* _ASSIGNMENT_
Search the data for the word "array" and copy out every line that has it.

* _SUPPLIED DATA_
↓
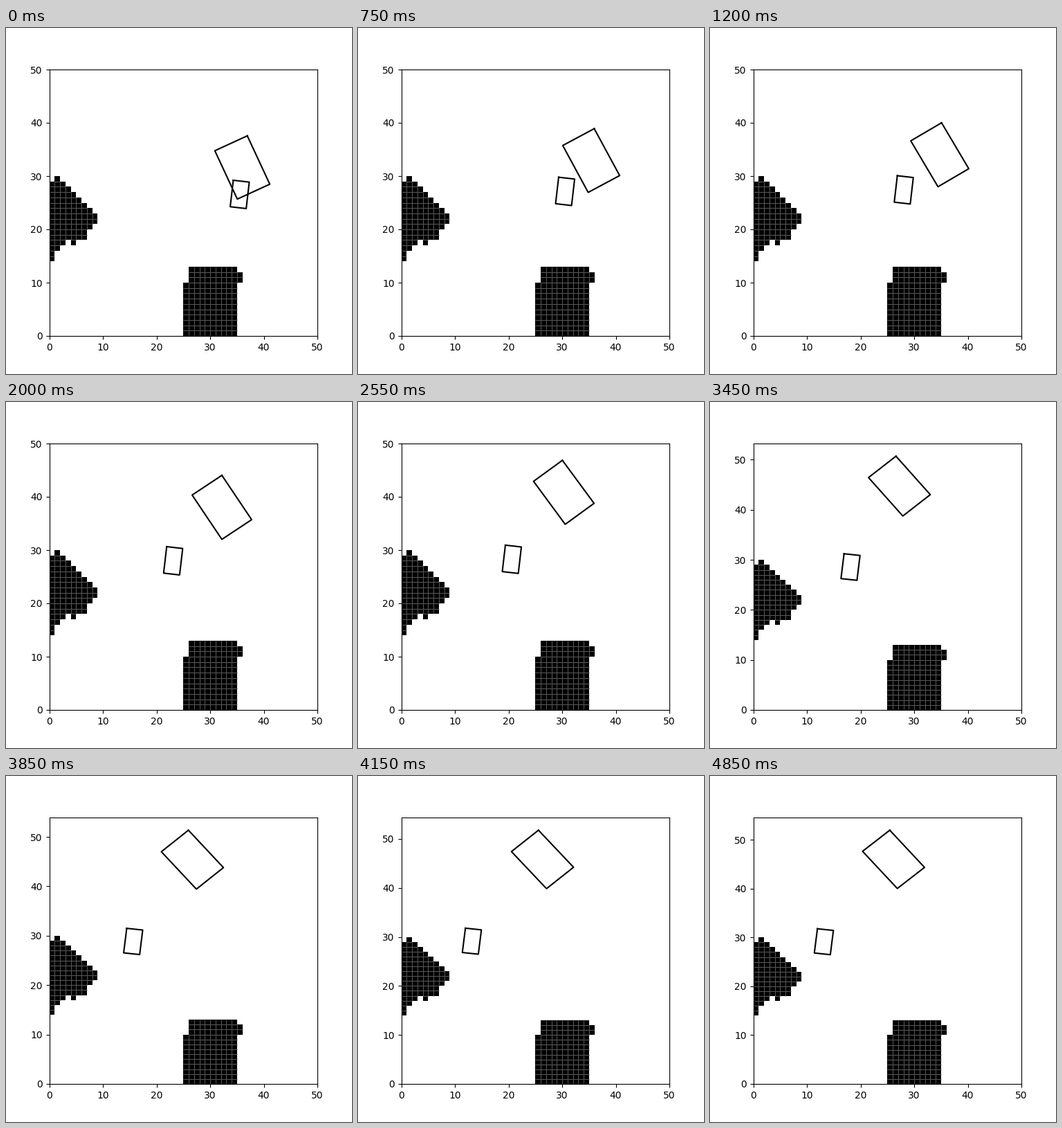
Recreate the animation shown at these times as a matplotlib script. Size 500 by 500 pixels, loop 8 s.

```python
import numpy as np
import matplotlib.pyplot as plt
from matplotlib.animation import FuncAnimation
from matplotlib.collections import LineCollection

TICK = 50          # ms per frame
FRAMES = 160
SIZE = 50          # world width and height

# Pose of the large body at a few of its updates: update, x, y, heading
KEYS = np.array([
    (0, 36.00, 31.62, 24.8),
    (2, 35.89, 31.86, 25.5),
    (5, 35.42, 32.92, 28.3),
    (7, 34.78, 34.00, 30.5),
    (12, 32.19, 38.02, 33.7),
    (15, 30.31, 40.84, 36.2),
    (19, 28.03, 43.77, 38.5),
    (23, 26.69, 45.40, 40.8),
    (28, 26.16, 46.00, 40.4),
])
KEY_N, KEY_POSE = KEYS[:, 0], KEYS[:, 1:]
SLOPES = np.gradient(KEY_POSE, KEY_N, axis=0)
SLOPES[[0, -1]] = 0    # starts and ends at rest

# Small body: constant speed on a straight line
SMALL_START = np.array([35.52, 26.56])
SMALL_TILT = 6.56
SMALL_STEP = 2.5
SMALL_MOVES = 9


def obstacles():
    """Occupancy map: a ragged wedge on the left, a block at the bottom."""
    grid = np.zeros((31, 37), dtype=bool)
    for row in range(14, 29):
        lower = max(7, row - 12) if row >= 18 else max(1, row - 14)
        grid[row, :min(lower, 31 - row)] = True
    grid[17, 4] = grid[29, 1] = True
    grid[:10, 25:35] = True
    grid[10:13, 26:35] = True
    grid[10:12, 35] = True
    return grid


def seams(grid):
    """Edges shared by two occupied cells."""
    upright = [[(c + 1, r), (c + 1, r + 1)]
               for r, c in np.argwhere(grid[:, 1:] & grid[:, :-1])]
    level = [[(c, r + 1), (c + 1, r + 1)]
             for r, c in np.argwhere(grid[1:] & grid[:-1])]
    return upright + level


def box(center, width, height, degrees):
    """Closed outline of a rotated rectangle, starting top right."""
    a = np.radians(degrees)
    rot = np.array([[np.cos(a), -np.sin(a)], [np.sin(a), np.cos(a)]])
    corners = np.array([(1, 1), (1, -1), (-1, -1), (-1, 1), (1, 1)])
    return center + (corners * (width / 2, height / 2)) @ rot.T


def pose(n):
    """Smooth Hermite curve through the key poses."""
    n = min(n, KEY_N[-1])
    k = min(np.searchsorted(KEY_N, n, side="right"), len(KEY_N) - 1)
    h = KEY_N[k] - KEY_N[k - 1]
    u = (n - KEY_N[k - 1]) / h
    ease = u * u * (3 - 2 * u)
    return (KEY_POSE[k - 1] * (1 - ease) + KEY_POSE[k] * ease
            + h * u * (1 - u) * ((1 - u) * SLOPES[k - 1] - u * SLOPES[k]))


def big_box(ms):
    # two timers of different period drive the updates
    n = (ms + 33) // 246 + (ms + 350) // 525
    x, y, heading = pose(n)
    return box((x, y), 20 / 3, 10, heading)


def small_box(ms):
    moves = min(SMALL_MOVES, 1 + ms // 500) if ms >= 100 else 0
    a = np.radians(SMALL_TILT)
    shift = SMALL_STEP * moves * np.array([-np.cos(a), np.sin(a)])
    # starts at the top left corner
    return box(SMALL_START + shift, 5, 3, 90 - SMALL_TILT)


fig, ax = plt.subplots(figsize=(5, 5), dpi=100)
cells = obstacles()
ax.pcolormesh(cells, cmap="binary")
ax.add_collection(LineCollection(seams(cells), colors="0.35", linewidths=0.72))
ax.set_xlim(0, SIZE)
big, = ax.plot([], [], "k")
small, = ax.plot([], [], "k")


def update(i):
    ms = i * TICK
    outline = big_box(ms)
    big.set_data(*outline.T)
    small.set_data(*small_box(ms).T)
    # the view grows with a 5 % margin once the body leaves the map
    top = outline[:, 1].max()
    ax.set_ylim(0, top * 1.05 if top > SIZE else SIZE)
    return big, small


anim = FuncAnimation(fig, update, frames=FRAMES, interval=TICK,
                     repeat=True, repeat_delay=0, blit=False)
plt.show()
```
↑
↓
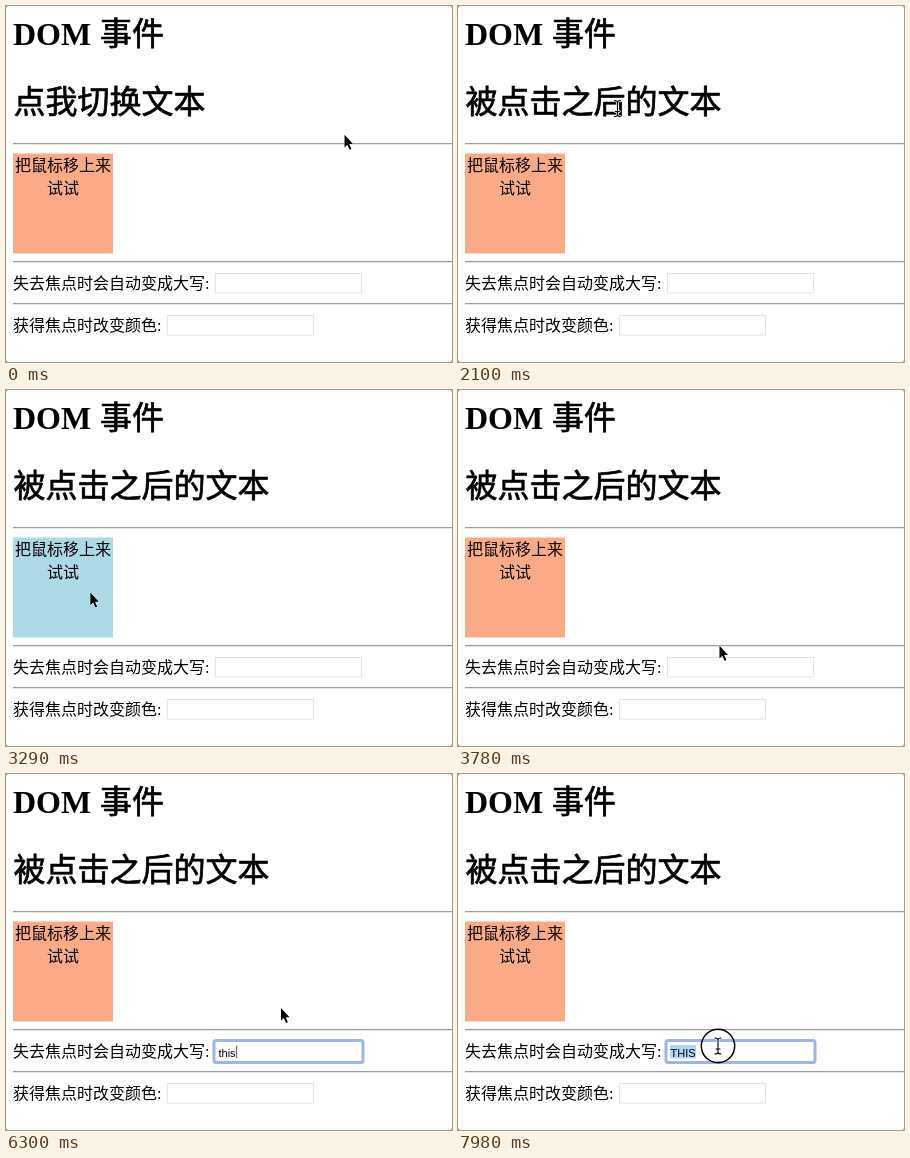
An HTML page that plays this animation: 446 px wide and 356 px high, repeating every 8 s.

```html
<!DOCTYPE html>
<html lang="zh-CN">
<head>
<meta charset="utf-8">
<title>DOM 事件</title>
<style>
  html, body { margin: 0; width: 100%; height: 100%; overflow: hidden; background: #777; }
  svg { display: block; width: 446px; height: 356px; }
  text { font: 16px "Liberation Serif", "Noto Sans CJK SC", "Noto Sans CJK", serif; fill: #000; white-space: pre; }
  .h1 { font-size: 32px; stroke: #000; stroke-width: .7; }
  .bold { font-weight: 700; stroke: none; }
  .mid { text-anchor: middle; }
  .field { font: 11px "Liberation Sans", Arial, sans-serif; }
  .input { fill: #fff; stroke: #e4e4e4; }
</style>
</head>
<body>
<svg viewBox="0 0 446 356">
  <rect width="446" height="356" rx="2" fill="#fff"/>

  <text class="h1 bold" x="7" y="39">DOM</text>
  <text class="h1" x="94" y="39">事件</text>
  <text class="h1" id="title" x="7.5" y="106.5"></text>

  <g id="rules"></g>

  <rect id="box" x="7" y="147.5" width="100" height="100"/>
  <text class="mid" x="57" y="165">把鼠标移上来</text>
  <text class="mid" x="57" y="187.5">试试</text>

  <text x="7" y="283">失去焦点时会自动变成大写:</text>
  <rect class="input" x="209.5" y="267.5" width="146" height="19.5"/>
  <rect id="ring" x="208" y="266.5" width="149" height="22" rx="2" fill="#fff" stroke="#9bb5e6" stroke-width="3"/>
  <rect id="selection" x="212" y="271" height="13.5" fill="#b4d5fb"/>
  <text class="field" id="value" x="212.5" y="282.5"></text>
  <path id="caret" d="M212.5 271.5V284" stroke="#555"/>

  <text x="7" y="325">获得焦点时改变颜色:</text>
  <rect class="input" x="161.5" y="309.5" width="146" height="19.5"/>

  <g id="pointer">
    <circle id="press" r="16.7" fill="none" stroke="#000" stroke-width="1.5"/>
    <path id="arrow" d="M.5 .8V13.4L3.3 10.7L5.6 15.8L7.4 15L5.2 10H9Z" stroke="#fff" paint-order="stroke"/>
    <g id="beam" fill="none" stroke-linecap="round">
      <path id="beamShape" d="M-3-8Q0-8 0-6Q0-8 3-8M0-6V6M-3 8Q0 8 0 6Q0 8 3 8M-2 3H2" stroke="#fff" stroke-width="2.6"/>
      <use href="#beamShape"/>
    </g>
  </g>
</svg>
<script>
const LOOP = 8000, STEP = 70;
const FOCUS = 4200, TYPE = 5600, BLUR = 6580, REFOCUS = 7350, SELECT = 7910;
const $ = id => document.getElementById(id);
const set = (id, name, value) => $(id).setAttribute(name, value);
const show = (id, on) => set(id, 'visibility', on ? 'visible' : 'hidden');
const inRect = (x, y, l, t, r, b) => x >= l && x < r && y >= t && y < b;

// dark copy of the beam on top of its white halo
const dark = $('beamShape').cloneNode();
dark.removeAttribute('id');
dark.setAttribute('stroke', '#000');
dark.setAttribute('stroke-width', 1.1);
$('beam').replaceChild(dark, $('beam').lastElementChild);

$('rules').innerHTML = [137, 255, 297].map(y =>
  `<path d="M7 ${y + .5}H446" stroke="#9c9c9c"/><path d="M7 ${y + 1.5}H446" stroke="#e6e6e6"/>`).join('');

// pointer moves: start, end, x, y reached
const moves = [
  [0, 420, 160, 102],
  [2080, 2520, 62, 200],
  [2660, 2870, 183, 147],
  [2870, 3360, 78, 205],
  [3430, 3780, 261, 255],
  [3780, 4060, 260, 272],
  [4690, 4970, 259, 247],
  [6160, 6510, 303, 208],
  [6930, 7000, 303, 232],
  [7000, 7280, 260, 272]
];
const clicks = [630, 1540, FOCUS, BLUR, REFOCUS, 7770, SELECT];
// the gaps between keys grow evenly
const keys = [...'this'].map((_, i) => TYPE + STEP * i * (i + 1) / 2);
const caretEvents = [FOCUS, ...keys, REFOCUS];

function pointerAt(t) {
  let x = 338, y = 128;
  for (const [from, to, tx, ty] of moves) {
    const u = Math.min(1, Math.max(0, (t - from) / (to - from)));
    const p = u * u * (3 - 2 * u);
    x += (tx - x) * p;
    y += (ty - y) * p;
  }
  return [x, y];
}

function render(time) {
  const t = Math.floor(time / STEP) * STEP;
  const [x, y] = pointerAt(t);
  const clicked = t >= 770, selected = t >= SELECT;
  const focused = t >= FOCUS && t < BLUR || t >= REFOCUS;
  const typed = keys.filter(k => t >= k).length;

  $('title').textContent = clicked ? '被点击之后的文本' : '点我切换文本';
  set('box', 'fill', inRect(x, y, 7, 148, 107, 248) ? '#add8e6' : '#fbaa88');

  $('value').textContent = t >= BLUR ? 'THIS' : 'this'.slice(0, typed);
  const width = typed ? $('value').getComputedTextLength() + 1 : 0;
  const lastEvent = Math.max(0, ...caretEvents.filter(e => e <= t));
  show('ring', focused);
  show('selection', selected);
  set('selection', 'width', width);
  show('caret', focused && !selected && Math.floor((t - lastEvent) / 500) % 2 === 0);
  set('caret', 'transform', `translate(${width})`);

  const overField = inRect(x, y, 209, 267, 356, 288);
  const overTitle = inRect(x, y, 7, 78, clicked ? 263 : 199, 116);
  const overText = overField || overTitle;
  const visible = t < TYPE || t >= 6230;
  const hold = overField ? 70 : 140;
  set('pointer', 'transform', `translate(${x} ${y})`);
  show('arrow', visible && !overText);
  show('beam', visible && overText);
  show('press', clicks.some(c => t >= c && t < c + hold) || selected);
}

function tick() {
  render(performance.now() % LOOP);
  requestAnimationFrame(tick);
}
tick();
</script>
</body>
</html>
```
↑
* _SOLUTION TO THE PROBLEM_
KEYS = np.array([
SMALL_START = np.array([35.52, 26.56])
    rot = np.array([[np.cos(a), -np.sin(a)], [np.sin(a), np.cos(a)]])
    corners = np.array([(1, 1), (1, -1), (-1, -1), (-1, 1), (1, 1)])
    shift = SMALL_STEP * moves * np.array([-np.cos(a), np.sin(a)])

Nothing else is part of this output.